Furore over Netflix’s hit ‘Baby Reindeer’ – Clive Coleman comments on the streamer’s safeguarding responsibilities in The Independent

The recent Netflix drama Baby Reindeer has ignited a fiery debate about the duty of care writers and television and film producers owe to the people featured in their productions, and subsequent defamation claims that may be brought in such instances.

In the case of Baby Reindeer, there is an argument that Netflix and the show’s writer did not go to sufficient lengths to obscure the identity of the person on whom the antagonist was based – an alleged stalker – and could therefore be open to a significant claim for defamation.

Commenting in The Independent, Maltin PR Senior Partner Clive Coleman highlighted that writers are normally required to provide warranties that nothing they write is defamatory.

Clive, who has experience as a writer for television, stage and film with credits include The Duke starring Helen Mirren and Jim Broadbent, continued: “That means that they will carry out thorough due diligence to ensure any real, living characters are depicted in a way that is non-defamatory.

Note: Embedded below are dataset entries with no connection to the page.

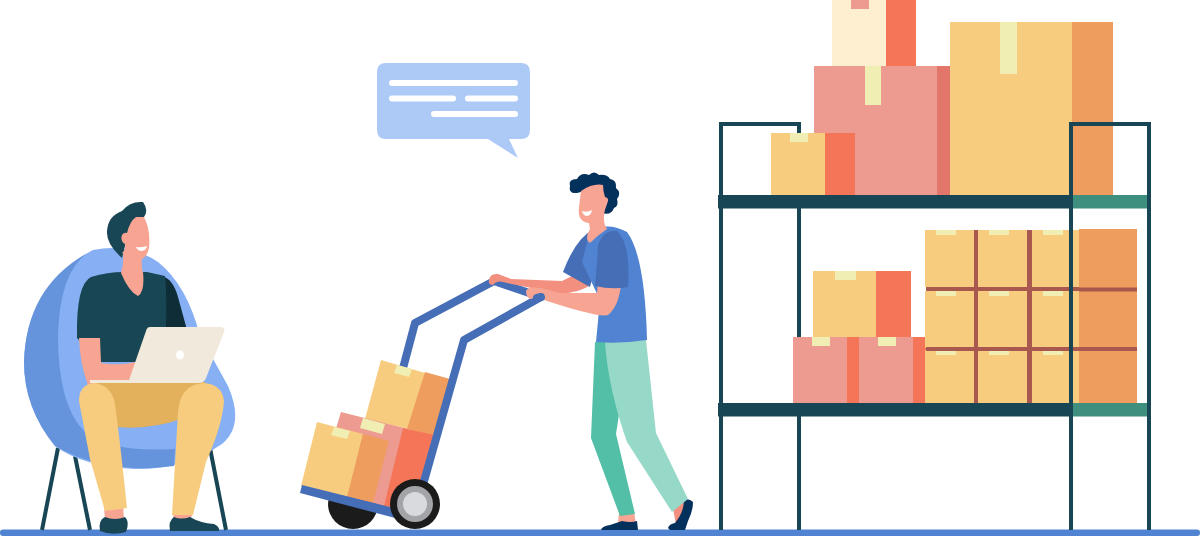
<!DOCTYPE html>
<html lang="en">
<head>
<meta charset="utf-8">
<title>Warehouse delivery</title>
<style>
:root{
  --blue:#5083d1; --blue-dark:#466eb6; --chair:#86b0f3; --chair-shade:#6594dc; --bubble:#adcaf7;
  --teal:#184655; --teal-dark:#0f2d36; --navy:#04305c; --green:#3f8f7e;
  --skin:#f8a492; --skin-shade:#f38f7f; --white:#fff;
  --sand:#f7cc7f; --sand-shade:#e3b05c; --orange:#ee9d5e; --coral:#f57558; --pink:#ed9b90; --pink-shade:#e2766a;
  --cream:#fdefd0; --tape:#f0eeb2; --strap:#a9584f;
  --mint:#97d9c8; --mint-dark:#52bfa6; --laptop:#f1e9dc;
}
html,body{margin:0;padding:0;background:var(--white);overflow:hidden}
svg{display:block;width:1200px;height:536px}
.blue{fill:var(--blue)} .rail{fill:none;stroke:var(--blue-dark);stroke-width:8;stroke-linejoin:round;stroke-linecap:round}
.teal{fill:var(--teal)} .teal-dark{fill:var(--teal-dark)} .navy{fill:var(--navy)} .green{fill:var(--green)}
.skin{fill:var(--skin)} .skin-shade{fill:var(--skin-shade)} .white{fill:var(--white)}
.sand{fill:var(--sand)} .sand-shade{fill:var(--sand-shade)} .orange{fill:var(--orange)} .coral{fill:var(--coral)}
.pink{fill:var(--pink)} .pink-shade{fill:var(--pink-shade)} .cream{fill:var(--cream)} .tape{fill:var(--tape)}
.strap{fill:var(--strap)} .mint{fill:var(--mint)} .mint-dark{fill:var(--mint-dark)} .laptop{fill:var(--laptop)}
.chair{fill:var(--chair)} .chair-shade{fill:var(--chair-shade)} .bubble{fill:var(--bubble)} .blue-dark{fill:var(--blue-dark)}
.post{fill:none;stroke:var(--teal);stroke-width:4}
.text-line{stroke:var(--white);stroke-width:6;stroke-linecap:round}
</style>
</head>
<body>
<svg viewBox="0 0 1200 536" role="img" aria-label="A worker pushes a hand truck of boxes past a shelf towards a man working on a laptop">
  <defs>
    <g id="crate">
      <rect class="sand" width="49" height="57"/>
      <rect class="tape" x="11" width="20" height="5"/>
    </g>
  </defs>

  <g id="floor">
    <rect class="blue" y="529.5" width="1200" height="6.5" rx="3"/>
  </g>

  <g id="speech-bubble">
    <path class="bubble" d="M386 63H521Q530 63 530 72V130Q530 139 521 139H509L518 158L488 139H386Q377 139 377 130V72Q377 63 386 63Z"/>
    <g class="text-line">
      <line x1="392" y1="83" x2="515" y2="83"/>
      <line x1="392" y1="98.500" x2="453" y2="98.500"/>
      <line x1="468" y1="98.500" x2="515" y2="98.500"/>
      <line x1="434" y1="114" x2="515" y2="114"/>
    </g>
  </g>

  <g id="shelf">
    <path class="post" d="M799 530V124H721V530"/>
    <g id="top-boxes">
      <rect class="cream" x="832" width="54" height="67"/>
      <rect class="coral" x="886" width="30" height="67"/>
      <rect class="pink" x="851" width="18" height="9"/>
      <rect class="pink" x="814" y="66" width="123" height="129"/>
      <rect class="pink-shade" x="937" y="66" width="14" height="129"/>
      <rect class="tape" x="865" y="66" width="16" height="39"/>
      <rect class="sand" x="950" y="22" width="123" height="173"/>
      <rect class="orange" x="1072" y="22" width="41" height="173"/>
      <rect class="tape" x="1000" y="22" width="17" height="52"/>
      <rect class="sand" x="771" y="133" width="55" height="62"/>
      <rect class="coral" x="825" y="133" width="30" height="62"/>
      <rect class="tape" x="790" y="133" width="18" height="9"/>
    </g>
    <g id="lower-boxes">
      <rect class="sand" x="813" y="271" width="64" height="66"/>
      <rect class="coral" x="876" y="271" width="35" height="66"/>
      <rect class="tape" x="835" y="271" width="21" height="9"/>
      <rect class="pink" x="793" y="337" width="55" height="66"/>
      <rect class="coral" x="847" y="337" width="12" height="66"/>
      <rect class="pink" x="859" y="337" width="55" height="66"/>
      <rect class="coral" x="913" y="337" width="13" height="66"/>
      <rect class="tape" x="812" y="337" width="18" height="9"/>
      <rect class="tape" x="878" y="337" width="18" height="9"/>
    </g>
    <g id="crate-stack">
      <rect class="strap" x="926" y="230" width="154" height="173"/>
      <use href="#crate" x="925" y="230"/><use href="#crate" x="978" y="230"/><use href="#crate" x="1032" y="230"/>
      <use href="#crate" x="925" y="291"/><use href="#crate" x="978" y="291"/><use href="#crate" x="1032" y="291"/>
      <use href="#crate" x="925" y="350"/><use href="#crate" x="978" y="350"/><use href="#crate" x="1032" y="350"/>
      <rect class="strap" x="926" y="287" width="154" height="4"/>
      <rect class="strap" x="926" y="347" width="154" height="4"/>
      <rect class="sand" x="926" y="403" width="154" height="4"/>
      <rect class="tape" x="936" y="230" width="20" height="4"/>
      <rect class="orange" x="1079" y="229" width="58" height="174"/>
      <rect class="strap" x="1079" y="287.500" width="58" height="4"/>
      <rect class="strap" x="1079" y="347" width="58" height="4"/>
    </g>
    <g id="boards">
      <rect class="teal" x="718" y="195" width="355" height="13.500"/>
      <rect class="green" x="1073" y="195" width="75" height="13.500"/>
      <rect class="teal" x="718" y="403" width="355" height="13.500"/>
      <rect class="green" x="1073" y="403" width="75" height="13.500"/>
    </g>
    <path class="post" d="M1071 530V124H1149V530"/>
  </g>

  <g id="hand-truck">
    <circle cx="353" cy="504" r="25" fill="#1c1b1b"/>
    <path class="rail" d="M402 372L415 323L494 281L541 297"/>
    <g id="truck-boxes">
      <path class="sand" d="M381 360L425 373L409 429L365 419Z"/>
      <path class="orange" d="M425 372L450 379L434 436L407 429Z"/>
      <path class="tape" d="M397 365L412 369L409 377L394 373Z"/>
      <path class="pink" d="M341 412L408 429L387 507L318 488Z"/>
      <path class="coral" d="M403 428L434 435L417 512L384 506Z"/>
      <path class="tape" d="M363 418L385 424L382 434L360 428Z"/>
      <path class="sand" d="M317 422L363 434L348 497L301 486Z"/>
      <path class="orange" d="M363 434L389 441L373 503L347 497Z"/>
      <path class="tape" d="M334 427L350 431L347 439L331 435Z"/>
    </g>
    <path class="blue-dark" d="M302 485L402 510L399 519L300 493Z"/>
    <path class="rail" d="M417 506L464 340L541 297"/>
    <circle cx="415" cy="504" r="25" fill="#1c1b1b"/>
    <circle cx="415" cy="504" r="18" fill="#a3a4a8"/>
    <circle cx="415" cy="504" r="12" fill="#d9dadd"/>
  </g>

  <g id="worker">
    <g id="worker-legs">
      <path class="skin" d="M619 512L634 512L636 524L618 524Z"/>
      <path class="skin-shade" d="M673 508L686 500L687 512L676 525Z"/>
      <path class="navy" d="M601 530Q602 526 610 525L622 521Q631 523 637 521L638 530Z"/>
      <path class="navy" d="M668 528Q669 524 675 523Q684 512 684 500Q689 498 693 502Q693 511 688 521L685 530H670Z"/>
      <path class="mint-dark" d="M595 342L630 342L616 434L635 514L620 516L591 438Z"/>
      <path class="mint" d="M605 342L646 340L656 433L688 499L672 512L627 442Q608 388 605 342Z"/>
    </g>
    <g id="far-arm">
      <path class="skin-shade" d="M489 280Q490 273 498 274L511 279L562 281L576 274L589 286Q572 296 551 292L507 283Q497 279 493 285Q488 285 489 280Z"/>
      <path class="blue-dark" d="M592 230Q575 240 563 272L590 287L601 246Z"/>
    </g>
    <path class="blue" d="M590 230Q610 222 627 232Q645 256 647 340Q621 344 596 342L600 300L582 262Z"/>
    <path class="skin" d="M588 217L605 210Q602 222 607 229Q598 235 590 243Q584 239 590 229Z"/>
    <path class="skin" d="M598 282L621 284Q619 306 608 315Q598 318 541 299Q536 296 531 299Q526 298 526 291Q528 286 541 288L560 293L597 293Z"/>
    <path class="blue-dark" d="M598 245Q604 229 617 231Q631 244 628 287Q612 290 595 286Q597 263 598 245Z"/>
    <path class="rail" d="M537 298L541 297"/>
    <g id="worker-head">
      <path class="navy" d="M577 193Q568 194 570 186Q568 179 577 179Q581 172 589 175Q594 170 599 175Q607 174 610 179Q617 180 616 188Q622 193 617 199Q619 206 614 208Q611 216 602 213L585 191Z"/>
      <path class="skin" d="M581 191Q593 183 603 185Q603 191 605 197Q610 198 607 204Q605 209 604 214Q599 222 588 223Q577 221 579 207Z"/>
      <path class="white" d="M582 211Q587 213 592 210Q591 216 586 216Q583 215 582 211Z"/>
    </g>
  </g>

  <g id="chair">
    <path d="M58 448L42 530M75 456L90 530M210 448L226 530" fill="none" stroke="#184655" stroke-width="4"/>
    <path class="chair" d="M93 250Q130 243 158 262Q187 285 200 336Q211 355 228 386Q245 425 222 444Q184 470 134 469Q82 466 55 446Q24 408 24 362Q26 288 93 250Z"/>
    <path class="chair-shade" d="M93 250Q60 266 58 335Q58 405 84 431Q110 453 175 449L174 466Q106 475 55 446Q24 408 24 362Q26 284 93 250Z"/>
  </g>

  <g id="customer">
    <path class="teal-dark" d="M162 276Q173 279 178 297L187 330L160 345L150 300Z"/>
    <path class="teal" d="M91 277Q108 272 123 272H147L165 276Q168 310 164 362H100L77 338Q76 284 91 277Z"/>
    <path class="skin" d="M123 252L142 255Q141 268 143 272Q145 292 138 296Q129 292 121 273Q124 264 123 252Z"/>
    <g id="customer-head">
      <path class="teal" d="M122 258Q106 244 107 231Q108 216 122 211Q130 201 143 202Q149 210 144 217L132 226L126 242Z"/>
      <path class="skin" d="M127 233Q130 221 136 217H144Q151 231 149 248Q147 260 135 261L122 253Q126 250 125 244Q120 241 122 235Q124 232 127 233Z"/>
      <path class="white" d="M136 247Q141 248 147 246Q146 251 141 251Q137 250 136 247Z"/>
    </g>
    <path class="skin" d="M79 338L100 338L101 363Q119 366 136 362L133 378L117 385H88Q80 364 79 338Z"/>
    <g id="customer-legs">
      <path class="sand-shade" d="M95 382H205Q204 401 181 419Q150 430 117 427Z"/>
      <path class="skin" d="M104 506L123 504L124 521L105 521ZM174 509L193 511L190 522L173 521Z"/>
      <path class="sand" d="M79 401Q79 384 95 383Q112 386 115 404Q120 441 127 508L105 511L90 459Z"/>
      <path class="sand" d="M178 412Q180 385 203 383Q223 384 224 402Q222 426 206 462L193 515L172 515Z"/>
      <path class="teal" d="M100 531Q98 520 105 517Q115 521 125 517Q130 522 126 532Q112 536 100 531Z"/>
      <path class="teal" d="M170 531Q168 521 174 517Q181 520 190 517Q200 523 214 524Q220 527 219 531Z"/>
    </g>
    <g id="laptop">
      <path class="laptop" d="M150 327H220Q226 327 224 332L206 378Q204 383 199 383H90V380H129L146 331Q147 327 150 327Z"/>
      <ellipse class="white" cx="180" cy="355" rx="4" ry="4.500"/>
    </g>
  </g>
</svg>
</body>
</html>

Broadcasters will also have editorial guidelines and a duty of care to real people depicted, especially if they are vulnerable individuals.

“Scripts will also be lawyered to guard against legal action. However, in some nuanced cases a calculated decision might be taken that a particular person will not want their life raked over in court and will not take action for defamation over the way in which they are depicted.”

Read Clive’s comments in The Independent, here.